• cytokine receptors;
  • cytokines;
  • human;
  • inflammation
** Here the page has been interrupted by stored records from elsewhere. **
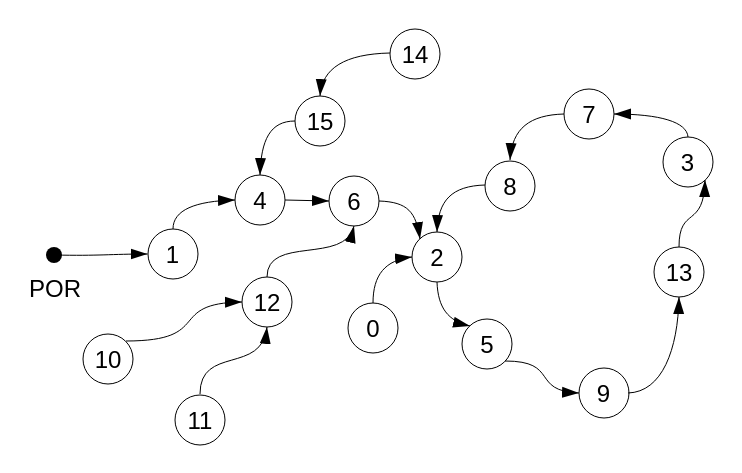
<!DOCTYPE html>
<html lang="en">
<head>
<meta charset="utf-8">
<title>State diagram</title>
<style>
:root { --paper: #fff; --ink: #000; --node-size: 51px; }
* { box-sizing: border-box; }
html, body { margin: 0; background: var(--paper); overflow: hidden; }
.diagram {
  position: relative; width: 742px; height: 473px; overflow: hidden;
  background: var(--paper); color: var(--ink);
  font: 24px/1 "Liberation Sans", Arial, sans-serif;
}
.edges { position: absolute; inset: 0; display: block; }
.edges .lines { fill: none; stroke: var(--ink); stroke-width: 1; }
.arrowhead { fill: var(--ink); }
.state {
  position: absolute; left: var(--x); top: var(--y);
  width: var(--node-size); height: var(--node-size);
  transform: translate(-50%, -50%);
  display: flex; align-items: center; justify-content: center;
  border: 1px solid var(--ink); border-radius: 50%; background: var(--paper);
}
.start {
  position: absolute; left: 54px; top: 255px; width: 16px; height: 16px;
  transform: translate(-50%, -50%); border-radius: 50%; background: var(--ink);
}
.start-label { position: absolute; left: 55px; top: 289px; transform: translate(-50%, -50%); }
</style>
</head>
<body>
<main class="diagram">
  <div class="start"></div>
  <span class="start-label">POR</span>

  <div class="state" style="--x:373px;--y:328px">0</div>
  <div class="state" style="--x:172.5px;--y:254px">1</div>
  <div class="state" style="--x:437px;--y:257px">2</div>
  <div class="state" style="--x:687.5px;--y:162px">3</div>
  <div class="state" style="--x:260px;--y:200px">4</div>
  <div class="state" style="--x:487px;--y:344px">5</div>
  <div class="state" style="--x:354px;--y:201px">6</div>
  <div class="state" style="--x:589px;--y:114px">7</div>
  <div class="state" style="--x:510px;--y:186px">8</div>
  <div class="state" style="--x:603.5px;--y:393px">9</div>
  <div class="state" style="--x:108px;--y:359px">10</div>
  <div class="state" style="--x:200px;--y:420px">11</div>
  <div class="state" style="--x:267px;--y:302px">12</div>
  <div class="state" style="--x:679px;--y:272px">13</div>
  <div class="state" style="--x:415px;--y:54px">14</div>
  <div class="state" style="--x:320px;--y:121px">15</div>

  <svg class="edges" width="742" height="473" viewBox="0 0 742 473" aria-hidden="true">
    <defs>
      <marker id="arrow" markerUnits="userSpaceOnUse" markerWidth="17" markerHeight="12" refX="17" refY="6" orient="auto">
        <polygon class="arrowhead" points="0,0.5 17,6 0,11.5"/>
      </marker>
    </defs>
    <g class="lines" marker-end="url(#arrow)">
      <path id="start-1" marker-end="url(#arrow)" d="M54 255C100 256 110 254 147.500 254"/>
      <path id="edge-1-4" marker-end="url(#arrow)" d="M173 229C173 210 195 201 235 200"/>
      <path id="edge-4-6" marker-end="url(#arrow)" d="M285 200L329 201"/>
      <path id="edge-15-4" marker-end="url(#arrow)" d="M295 121C270 121 261 140 260 175"/>
      <path id="edge-14-15" marker-end="url(#arrow)" d="M390 53C345 54 322 68 320 96"/>
      <path id="edge-6-2" marker-end="url(#arrow)" d="M379 201C408 202 416 212 420 239"/>
      <path id="edge-8-2" marker-end="url(#arrow)" d="M485 185C452 186 438 200 437 232"/>
      <path id="edge-0-2" marker-end="url(#arrow)" d="M373 303C373 275 385 260 412 257"/>
      <path id="edge-2-5" marker-end="url(#arrow)" d="M437 282C438 308 448 321 470 326"/>
      <path id="edge-5-9" marker-end="url(#arrow)" d="M505 361C560 361 530 391 579 393"/>
      <path id="edge-9-13" marker-end="url(#arrow)" d="M628 393C662 392 678 350 679 297"/>
      <path id="edge-13-3" marker-end="url(#arrow)" d="M679 247C679 205 704 230 705 180"/>
      <path id="edge-3-7" marker-end="url(#arrow)" d="M688 137C687 122 660 114 614 114"/>
      <path id="edge-7-8" marker-end="url(#arrow)" d="M564 114C530 115 512 128 510 160"/>
      <path id="edge-10-12" marker-end="url(#arrow)" d="M126 341C215 341 165 303 242 302"/>
      <path id="edge-11-12" marker-end="url(#arrow)" d="M200 394C200 345 262 375 267 327"/>
      <path id="edge-12-6" marker-end="url(#arrow)" d="M267 277C267 235 345 265 354 226"/>
    </g>
  </svg>
</main>
</body>
</html>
Interleukin (IL)-1 is a key mediator in the pathogenesis of inflammatory bowel disease (IBD). Naturally occurring IL-1 modulators include IL-1 receptor antagonist (IL-1Ra), IL-1 soluble receptor Type I (IL-1sRI), IL-1sRII and IL-1 receptor accessory protein (AcP). Systemic and mucosal levels of IL-1 soluble receptors remain unknown in IBD. Plasma or colonic tissues were obtained from 185 consecutive unselected patients with Crohn's disease (CD) or ulcerative colitis (UC) and from 52 control subjects. Plasma and colonic explant culture supernatants were assessed for IL-1α, IL-1β, IL-1Ra, IL-1sRI and IL-1sRII. Plasma IL-1Ra levels were higher in UC (+93%) than in healthy subjects. IL-1α and IL-1β were not detected. IL-1sRII levels were marginally lower in CD (−10%) and UC (−9%), whereas IL-1sRI levels were elevated in CD (+28%) only. Plasma IL-1sRI levels correlated positively (P < 0·01) with Crohn's disease activity index (r = 0·53), C-reactive protein (r = 0·46) and α1-acid glycoprotein (r = 0·42). In colonic explant cultures, IL-1α and IL-1Ra levels were elevated in non-lesional (+233% and +185% respectively) and lesional CD (+353% and +1069%), lesional UC (+604% and +1138%), but not in non-lesional UC. IL-1β was elevated in lesional UC (+152%) and CD (+128%). In contrast, IL-1sRII levels were elevated in non-lesional CD (+65%), but remained unchanged in lesional CD, non-lesional and lesional UC. IL-1sRI levels did not differ between patient and control groups. These results indicate that (i) the proinflammatory moiety IL-1sRI is a systemic marker of inflammation and activity in CD and (ii) local shedding of the functional antagonist IL-1sRII may dampen colonic inflammation in CD, but not in UC.